**Description of the task**
Go through the entries, filter for the word "bottom", and copy every line that has it.

### Extracted data

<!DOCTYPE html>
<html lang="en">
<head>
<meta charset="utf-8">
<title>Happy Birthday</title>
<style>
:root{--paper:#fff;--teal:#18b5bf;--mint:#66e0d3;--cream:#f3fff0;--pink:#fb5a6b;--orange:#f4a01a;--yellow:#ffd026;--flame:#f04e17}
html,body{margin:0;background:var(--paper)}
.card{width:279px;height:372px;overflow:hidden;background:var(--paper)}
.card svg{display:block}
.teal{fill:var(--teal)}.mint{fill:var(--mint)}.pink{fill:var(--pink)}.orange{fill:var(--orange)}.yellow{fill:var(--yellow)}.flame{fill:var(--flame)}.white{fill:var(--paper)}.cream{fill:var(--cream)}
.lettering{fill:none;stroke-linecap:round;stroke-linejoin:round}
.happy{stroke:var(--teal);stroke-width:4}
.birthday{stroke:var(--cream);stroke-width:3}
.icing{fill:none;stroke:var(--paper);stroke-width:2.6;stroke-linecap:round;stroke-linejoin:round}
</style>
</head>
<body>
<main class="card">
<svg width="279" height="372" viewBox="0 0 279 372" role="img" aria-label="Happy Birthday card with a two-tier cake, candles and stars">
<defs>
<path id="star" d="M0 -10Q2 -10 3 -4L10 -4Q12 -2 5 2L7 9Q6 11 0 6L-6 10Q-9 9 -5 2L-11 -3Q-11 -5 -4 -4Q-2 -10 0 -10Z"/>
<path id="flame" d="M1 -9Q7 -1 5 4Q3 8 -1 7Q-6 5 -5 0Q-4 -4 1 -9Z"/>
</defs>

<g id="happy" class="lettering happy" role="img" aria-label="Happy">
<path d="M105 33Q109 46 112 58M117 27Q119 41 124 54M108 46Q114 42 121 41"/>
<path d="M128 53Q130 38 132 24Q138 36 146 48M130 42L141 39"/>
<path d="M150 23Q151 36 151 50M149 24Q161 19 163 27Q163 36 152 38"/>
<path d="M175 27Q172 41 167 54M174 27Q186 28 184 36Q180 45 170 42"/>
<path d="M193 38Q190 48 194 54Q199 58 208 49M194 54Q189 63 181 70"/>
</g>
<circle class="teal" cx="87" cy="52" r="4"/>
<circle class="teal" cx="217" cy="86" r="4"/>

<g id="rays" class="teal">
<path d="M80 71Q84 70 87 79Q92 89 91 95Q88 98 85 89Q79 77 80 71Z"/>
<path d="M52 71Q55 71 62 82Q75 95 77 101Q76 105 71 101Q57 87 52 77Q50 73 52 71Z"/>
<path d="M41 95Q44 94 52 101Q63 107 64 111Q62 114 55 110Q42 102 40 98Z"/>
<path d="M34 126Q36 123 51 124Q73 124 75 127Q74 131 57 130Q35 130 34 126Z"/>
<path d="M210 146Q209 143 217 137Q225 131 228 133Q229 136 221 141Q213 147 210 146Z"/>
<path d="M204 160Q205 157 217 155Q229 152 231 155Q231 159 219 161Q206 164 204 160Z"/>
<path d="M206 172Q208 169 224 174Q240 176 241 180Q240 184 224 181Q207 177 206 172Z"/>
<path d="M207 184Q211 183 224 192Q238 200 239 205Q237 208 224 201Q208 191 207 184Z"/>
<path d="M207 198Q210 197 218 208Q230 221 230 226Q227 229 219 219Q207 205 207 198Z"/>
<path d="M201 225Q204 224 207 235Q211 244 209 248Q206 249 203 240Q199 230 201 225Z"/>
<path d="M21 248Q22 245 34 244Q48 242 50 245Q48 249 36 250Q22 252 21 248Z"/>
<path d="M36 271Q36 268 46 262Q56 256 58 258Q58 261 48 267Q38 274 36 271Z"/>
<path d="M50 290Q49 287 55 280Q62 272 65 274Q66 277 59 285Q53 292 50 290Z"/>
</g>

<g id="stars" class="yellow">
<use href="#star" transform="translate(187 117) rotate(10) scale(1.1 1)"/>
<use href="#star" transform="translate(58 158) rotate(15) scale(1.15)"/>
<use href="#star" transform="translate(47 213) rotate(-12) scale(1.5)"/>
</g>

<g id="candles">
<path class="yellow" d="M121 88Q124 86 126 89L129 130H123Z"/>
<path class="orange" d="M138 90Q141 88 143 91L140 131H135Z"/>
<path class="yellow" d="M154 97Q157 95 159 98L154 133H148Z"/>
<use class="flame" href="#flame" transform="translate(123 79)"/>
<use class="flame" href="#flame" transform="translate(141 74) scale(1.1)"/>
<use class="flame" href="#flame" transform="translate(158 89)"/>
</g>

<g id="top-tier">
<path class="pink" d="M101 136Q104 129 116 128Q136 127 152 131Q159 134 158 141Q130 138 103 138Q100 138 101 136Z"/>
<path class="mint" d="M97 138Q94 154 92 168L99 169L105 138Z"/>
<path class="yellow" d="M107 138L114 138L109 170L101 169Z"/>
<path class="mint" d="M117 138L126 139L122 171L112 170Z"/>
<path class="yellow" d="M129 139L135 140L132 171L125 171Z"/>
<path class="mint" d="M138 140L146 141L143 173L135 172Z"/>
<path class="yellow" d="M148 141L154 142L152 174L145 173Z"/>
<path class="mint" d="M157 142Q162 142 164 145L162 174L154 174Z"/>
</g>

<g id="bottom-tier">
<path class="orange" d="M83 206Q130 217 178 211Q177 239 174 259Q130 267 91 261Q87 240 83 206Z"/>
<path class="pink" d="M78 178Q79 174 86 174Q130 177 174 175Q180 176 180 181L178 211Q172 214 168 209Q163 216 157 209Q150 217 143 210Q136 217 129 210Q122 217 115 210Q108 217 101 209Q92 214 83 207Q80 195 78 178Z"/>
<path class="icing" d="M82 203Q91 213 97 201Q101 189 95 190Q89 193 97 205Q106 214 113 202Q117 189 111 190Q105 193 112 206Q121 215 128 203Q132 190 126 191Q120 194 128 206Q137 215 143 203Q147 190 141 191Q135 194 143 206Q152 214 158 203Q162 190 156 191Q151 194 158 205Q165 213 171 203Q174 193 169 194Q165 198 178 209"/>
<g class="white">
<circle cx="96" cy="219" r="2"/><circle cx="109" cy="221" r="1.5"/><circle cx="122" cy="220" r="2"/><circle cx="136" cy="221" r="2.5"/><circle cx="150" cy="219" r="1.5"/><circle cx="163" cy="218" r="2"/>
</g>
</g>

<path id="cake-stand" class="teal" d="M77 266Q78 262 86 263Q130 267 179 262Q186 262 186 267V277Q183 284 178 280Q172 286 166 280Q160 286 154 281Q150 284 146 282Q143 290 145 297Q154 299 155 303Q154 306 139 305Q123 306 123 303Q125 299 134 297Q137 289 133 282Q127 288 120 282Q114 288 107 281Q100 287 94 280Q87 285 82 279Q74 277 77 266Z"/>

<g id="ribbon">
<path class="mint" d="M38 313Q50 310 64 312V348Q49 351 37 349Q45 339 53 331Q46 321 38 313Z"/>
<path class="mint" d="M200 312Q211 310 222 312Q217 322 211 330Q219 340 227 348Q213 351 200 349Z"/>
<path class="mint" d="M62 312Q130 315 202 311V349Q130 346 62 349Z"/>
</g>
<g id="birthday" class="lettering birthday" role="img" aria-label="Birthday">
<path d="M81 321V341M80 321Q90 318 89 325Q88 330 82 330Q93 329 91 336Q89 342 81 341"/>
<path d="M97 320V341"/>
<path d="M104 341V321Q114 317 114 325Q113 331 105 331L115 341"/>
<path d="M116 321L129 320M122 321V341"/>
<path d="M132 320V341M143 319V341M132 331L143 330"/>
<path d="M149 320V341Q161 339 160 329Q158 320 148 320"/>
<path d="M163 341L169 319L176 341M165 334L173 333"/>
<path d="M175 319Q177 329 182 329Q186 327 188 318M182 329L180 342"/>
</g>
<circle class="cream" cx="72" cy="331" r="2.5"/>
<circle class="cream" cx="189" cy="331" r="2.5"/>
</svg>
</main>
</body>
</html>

######
### Extracted data

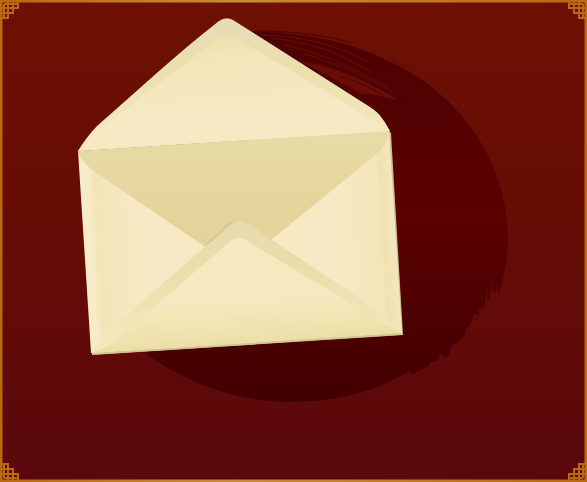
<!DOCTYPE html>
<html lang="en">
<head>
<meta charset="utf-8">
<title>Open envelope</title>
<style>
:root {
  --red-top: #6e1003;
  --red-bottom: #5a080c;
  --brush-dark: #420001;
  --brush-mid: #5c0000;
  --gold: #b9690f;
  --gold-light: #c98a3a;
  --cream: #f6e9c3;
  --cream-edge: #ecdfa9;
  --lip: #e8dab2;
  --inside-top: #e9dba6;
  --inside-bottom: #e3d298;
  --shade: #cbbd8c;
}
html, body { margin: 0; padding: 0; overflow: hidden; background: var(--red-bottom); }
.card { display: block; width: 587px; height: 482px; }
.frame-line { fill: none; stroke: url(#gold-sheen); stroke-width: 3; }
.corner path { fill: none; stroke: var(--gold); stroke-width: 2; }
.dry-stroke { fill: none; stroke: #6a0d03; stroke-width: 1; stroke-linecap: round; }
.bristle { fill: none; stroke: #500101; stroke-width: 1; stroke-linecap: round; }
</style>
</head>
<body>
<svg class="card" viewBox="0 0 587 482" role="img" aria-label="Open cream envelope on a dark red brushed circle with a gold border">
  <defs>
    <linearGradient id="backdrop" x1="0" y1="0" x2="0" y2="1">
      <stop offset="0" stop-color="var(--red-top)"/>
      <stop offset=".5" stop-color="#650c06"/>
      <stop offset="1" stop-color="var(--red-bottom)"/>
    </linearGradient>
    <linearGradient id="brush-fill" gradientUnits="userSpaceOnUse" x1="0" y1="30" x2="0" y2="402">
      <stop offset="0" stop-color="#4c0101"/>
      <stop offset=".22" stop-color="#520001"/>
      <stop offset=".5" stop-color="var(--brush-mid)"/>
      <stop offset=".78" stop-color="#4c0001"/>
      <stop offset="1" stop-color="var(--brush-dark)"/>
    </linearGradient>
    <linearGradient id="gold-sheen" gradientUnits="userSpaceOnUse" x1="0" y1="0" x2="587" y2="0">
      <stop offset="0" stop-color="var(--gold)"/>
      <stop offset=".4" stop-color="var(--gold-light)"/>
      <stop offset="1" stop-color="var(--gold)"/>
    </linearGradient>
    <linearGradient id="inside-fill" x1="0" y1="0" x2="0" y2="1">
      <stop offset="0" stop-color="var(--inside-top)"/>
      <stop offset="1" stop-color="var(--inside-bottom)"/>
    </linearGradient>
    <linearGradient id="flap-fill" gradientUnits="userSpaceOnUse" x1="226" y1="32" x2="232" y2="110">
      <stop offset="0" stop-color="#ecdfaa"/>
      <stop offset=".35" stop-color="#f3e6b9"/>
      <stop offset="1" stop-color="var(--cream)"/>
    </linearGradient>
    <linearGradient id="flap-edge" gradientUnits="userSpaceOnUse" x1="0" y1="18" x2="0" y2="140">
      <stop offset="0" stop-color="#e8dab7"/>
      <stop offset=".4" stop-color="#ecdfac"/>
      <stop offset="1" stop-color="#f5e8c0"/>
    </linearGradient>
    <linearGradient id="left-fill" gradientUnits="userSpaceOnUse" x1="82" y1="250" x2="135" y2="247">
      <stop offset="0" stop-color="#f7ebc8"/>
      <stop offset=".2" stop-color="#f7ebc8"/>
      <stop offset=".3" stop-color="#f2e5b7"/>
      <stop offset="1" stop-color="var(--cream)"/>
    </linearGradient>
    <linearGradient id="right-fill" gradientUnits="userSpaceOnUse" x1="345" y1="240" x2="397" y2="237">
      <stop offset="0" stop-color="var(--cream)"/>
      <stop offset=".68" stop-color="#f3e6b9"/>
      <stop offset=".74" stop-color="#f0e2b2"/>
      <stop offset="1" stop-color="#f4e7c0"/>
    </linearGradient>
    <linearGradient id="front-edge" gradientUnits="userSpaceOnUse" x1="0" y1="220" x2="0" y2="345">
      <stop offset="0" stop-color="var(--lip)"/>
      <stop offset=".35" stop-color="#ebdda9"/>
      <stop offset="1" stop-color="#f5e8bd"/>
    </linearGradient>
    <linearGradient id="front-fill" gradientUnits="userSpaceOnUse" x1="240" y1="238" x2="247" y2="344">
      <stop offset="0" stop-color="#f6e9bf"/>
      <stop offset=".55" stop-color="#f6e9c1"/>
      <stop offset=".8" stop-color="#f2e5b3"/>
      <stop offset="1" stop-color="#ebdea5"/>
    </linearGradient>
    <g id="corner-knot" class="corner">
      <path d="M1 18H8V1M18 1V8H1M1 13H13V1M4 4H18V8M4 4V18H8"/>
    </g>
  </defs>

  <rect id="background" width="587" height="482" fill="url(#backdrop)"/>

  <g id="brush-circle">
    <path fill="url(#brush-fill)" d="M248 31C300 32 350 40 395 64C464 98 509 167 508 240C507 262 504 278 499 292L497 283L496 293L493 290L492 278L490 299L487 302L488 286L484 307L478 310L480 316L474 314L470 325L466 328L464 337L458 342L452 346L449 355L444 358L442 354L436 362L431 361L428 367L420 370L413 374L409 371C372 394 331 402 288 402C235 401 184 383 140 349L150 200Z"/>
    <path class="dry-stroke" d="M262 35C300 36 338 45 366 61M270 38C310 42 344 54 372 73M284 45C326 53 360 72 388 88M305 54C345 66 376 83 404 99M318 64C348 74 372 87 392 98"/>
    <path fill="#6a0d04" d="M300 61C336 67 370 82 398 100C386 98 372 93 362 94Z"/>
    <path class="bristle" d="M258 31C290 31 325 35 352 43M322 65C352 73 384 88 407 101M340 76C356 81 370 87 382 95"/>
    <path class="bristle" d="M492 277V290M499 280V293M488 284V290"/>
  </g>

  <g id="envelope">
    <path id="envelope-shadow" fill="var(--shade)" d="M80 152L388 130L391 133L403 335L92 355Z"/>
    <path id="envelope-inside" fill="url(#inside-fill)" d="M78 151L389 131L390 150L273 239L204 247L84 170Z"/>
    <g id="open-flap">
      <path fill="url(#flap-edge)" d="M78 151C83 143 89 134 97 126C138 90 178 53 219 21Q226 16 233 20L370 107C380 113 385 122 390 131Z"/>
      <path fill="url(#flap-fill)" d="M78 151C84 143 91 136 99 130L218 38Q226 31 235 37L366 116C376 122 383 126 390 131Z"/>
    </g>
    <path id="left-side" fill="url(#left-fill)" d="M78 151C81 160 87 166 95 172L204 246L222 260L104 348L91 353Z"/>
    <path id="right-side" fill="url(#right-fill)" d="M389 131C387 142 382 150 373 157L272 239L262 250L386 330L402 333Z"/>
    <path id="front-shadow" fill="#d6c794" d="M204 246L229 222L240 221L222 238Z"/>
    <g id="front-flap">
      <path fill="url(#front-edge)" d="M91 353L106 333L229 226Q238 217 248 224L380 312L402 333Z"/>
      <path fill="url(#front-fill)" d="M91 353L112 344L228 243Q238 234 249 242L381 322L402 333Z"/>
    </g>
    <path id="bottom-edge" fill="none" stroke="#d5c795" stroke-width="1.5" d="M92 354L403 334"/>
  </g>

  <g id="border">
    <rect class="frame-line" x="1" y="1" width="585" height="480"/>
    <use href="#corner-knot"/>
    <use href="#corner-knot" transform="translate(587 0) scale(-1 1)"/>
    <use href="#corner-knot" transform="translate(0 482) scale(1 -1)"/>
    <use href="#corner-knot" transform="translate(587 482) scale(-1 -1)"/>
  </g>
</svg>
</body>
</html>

######

**Response for this exercise**
<g id="bottom-tier">
  --red-bottom: #5a080c;
  --inside-bottom: #e3d298;
html, body { margin: 0; padding: 0; overflow: hidden; background: var(--red-bottom); }
      <stop offset="1" stop-color="var(--red-bottom)"/>
      <stop offset="1" stop-color="var(--inside-bottom)"/>
    <path id="bottom-edge" fill="none" stroke="#d5c795" stroke-width="1.5" d="M92 354L403 334"/>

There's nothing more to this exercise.